**DATASET RECORDS**
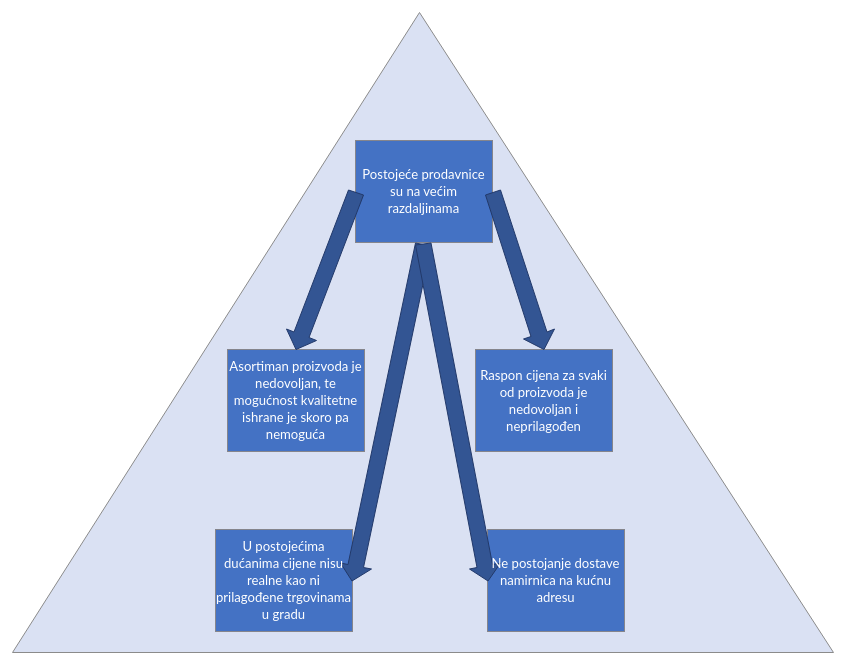
<!DOCTYPE html>
<html lang="bs">
<head>
<meta charset="utf-8">
<title>Postojeće prodavnice – dijagram</title>
<style>
:root {
  --page: #ffffff;
  --pyramid: #dae1f3;
  --outline: #8b8b8b;
  --box: #4472c4;
  --box-edge: #85858c;
  --arrow: #335593;
  --arrow-edge: #22396a;
  --text: #ffffff;
}
* { box-sizing: border-box; margin: 0; }
body { width: 846px; height: 665px; overflow: hidden; background: var(--page); }
.diagram { position: relative; width: 846px; height: 665px; overflow: hidden; }
.layer { position: absolute; left: 0; top: 0; display: block; }
.pyramid { fill: var(--pyramid); stroke: var(--outline); stroke-width: 1; }
.arrows { z-index: 1; fill: var(--arrow); stroke: var(--arrow-edge); stroke-width: 1; stroke-linejoin: round; }
.node {
  position: absolute;
  width: 138px;
  height: 103px;
  display: flex;
  align-items: center;
  justify-content: center;
  background: var(--box);
  border: 1px solid var(--box-edge);
  color: var(--text);
  font: 13.1px/17px Lato, "Open Sans", sans-serif;
  text-align: center;
  white-space: nowrap;
}
/* Labels sit above the arrows so every word stays readable */
.node p { position: relative; left: -0.5px; z-index: 2; }
.cause { left: 355px; top: 140px; }
.assortment { left: 227px; top: 349px; }
.price-range { left: 475px; top: 349px; }
.prices { left: 215px; top: 529px; }
.delivery { left: 487px; top: 529px; }
</style>
</head>
<body>
<main class="diagram">
  <svg class="layer" width="846" height="665" viewBox="0 0 846 665" aria-hidden="true">
    <polygon class="pyramid" points="419.5,12.5 833.5,652.5 12.5,652.5"/>
  </svg>

  <div class="node cause"><p>Postojeće prodavnice<br>su na većim<br>razdaljinama</p></div>
  <div class="node assortment"><p>Asortiman proizvoda je<br>nedovoljan, te<br>mogućnost kvalitetne<br>ishrane je skoro pa<br>nemoguća</p></div>
  <div class="node price-range"><p>Raspon cijena za svaki<br>od proizvoda je<br>nedovoljan i<br>neprilagođen</p></div>
  <div class="node prices"><p>U postojećima<br>dućanima cijene nisu<br>realne kao ni<br>prilagođene trgovinama<br>u gradu</p></div>
  <div class="node delivery"><p>Ne postojanje dostave<br>namirnica na kućnu<br>adresu</p></div>

  <svg class="layer arrows" width="846" height="665" viewBox="0 0 846 665" aria-hidden="true">
    <polygon points="348.5,190 363.5,195 309,337.5 316.5,340.5 296,349.5 286.5,329 294,332"/>
    <polygon points="485.5,195 500.5,190 547,332 554.5,329 544,349.5 523.5,339 531,336.5"/>
    <polygon points="415.5,243 431,246 363.5,567.5 371.5,569 352,581 340.5,563 348,564.5"/>
    <polygon points="415.5,245 431,243 492.5,564.5 500.5,563 488,581 469.5,569 477,567.5"/>
  </svg>
</main>
</body>
</html>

**ASSIGNMENT**
Retype the entries above word for word, minus any images.

**RESPONSE TO THE TASK**
<!DOCTYPE html>
<html lang="bs">
<head>
<meta charset="utf-8">
<title>Postojeće prodavnice – dijagram</title>
<style>
:root {
  --page: #ffffff;
  --pyramid: #dae1f3;
  --outline: #8b8b8b;
  --box: #4472c4;
  --box-edge: #85858c;
  --arrow: #335593;
  --arrow-edge: #22396a;
  --text: #ffffff;
}
* { box-sizing: border-box; margin: 0; }
body { width: 846px; height: 665px; overflow: hidden; background: var(--page); }
.diagram { position: relative; width: 846px; height: 665px; overflow: hidden; }
.layer { position: absolute; left: 0; top: 0; display: block; }
.pyramid { fill: var(--pyramid); stroke: var(--outline); stroke-width: 1; }
.arrows { z-index: 1; fill: var(--arrow); stroke: var(--arrow-edge); stroke-width: 1; stroke-linejoin: round; }
.node {
  position: absolute;
  width: 138px;
  height: 103px;
  display: flex;
  align-items: center;
  justify-content: center;
  background: var(--box);
  border: 1px solid var(--box-edge);
  color: var(--text);
  font: 13.1px/17px Lato, "Open Sans", sans-serif;
  text-align: center;
  white-space: nowrap;
}
/* Labels sit above the arrows so every word stays readable */
.node p { position: relative; left: -0.5px; z-index: 2; }
.cause { left: 355px; top: 140px; }
.assortment { left: 227px; top: 349px; }
.price-range { left: 475px; top: 349px; }
.prices { left: 215px; top: 529px; }
.delivery { left: 487px; top: 529px; }
</style>
</head>
<body>
<main class="diagram">
  <svg class="layer" width="846" height="665" viewBox="0 0 846 665" aria-hidden="true">
    <polygon class="pyramid" points="419.5,12.5 833.5,652.5 12.5,652.5"/>
  </svg>

  <div class="node cause"><p>Postojeće prodavnice<br>su na većim<br>razdaljinama</p></div>
  <div class="node assortment"><p>Asortiman proizvoda je<br>nedovoljan, te<br>mogućnost kvalitetne<br>ishrane je skoro pa<br>nemoguća</p></div>
  <div class="node price-range"><p>Raspon cijena za svaki<br>od proizvoda je<br>nedovoljan i<br>neprilagođen</p></div>
  <div class="node prices"><p>U postojećima<br>dućanima cijene nisu<br>realne kao ni<br>prilagođene trgovinama<br>u gradu</p></div>
  <div class="node delivery"><p>Ne postojanje dostave<br>namirnica na kućnu<br>adresu</p></div>

  <svg class="layer arrows" width="846" height="665" viewBox="0 0 846 665" aria-hidden="true">
    <polygon points="348.5,190 363.5,195 309,337.5 316.5,340.5 296,349.5 286.5,329 294,332"/>
    <polygon points="485.5,195 500.5,190 547,332 554.5,329 544,349.5 523.5,339 531,336.5"/>
    <polygon points="415.5,243 431,246 363.5,567.5 371.5,569 352,581 340.5,563 348,564.5"/>
    <polygon points="415.5,245 431,243 492.5,564.5 500.5,563 488,581 469.5,569 477,567.5"/>
  </svg>
</main>
</body>
</html>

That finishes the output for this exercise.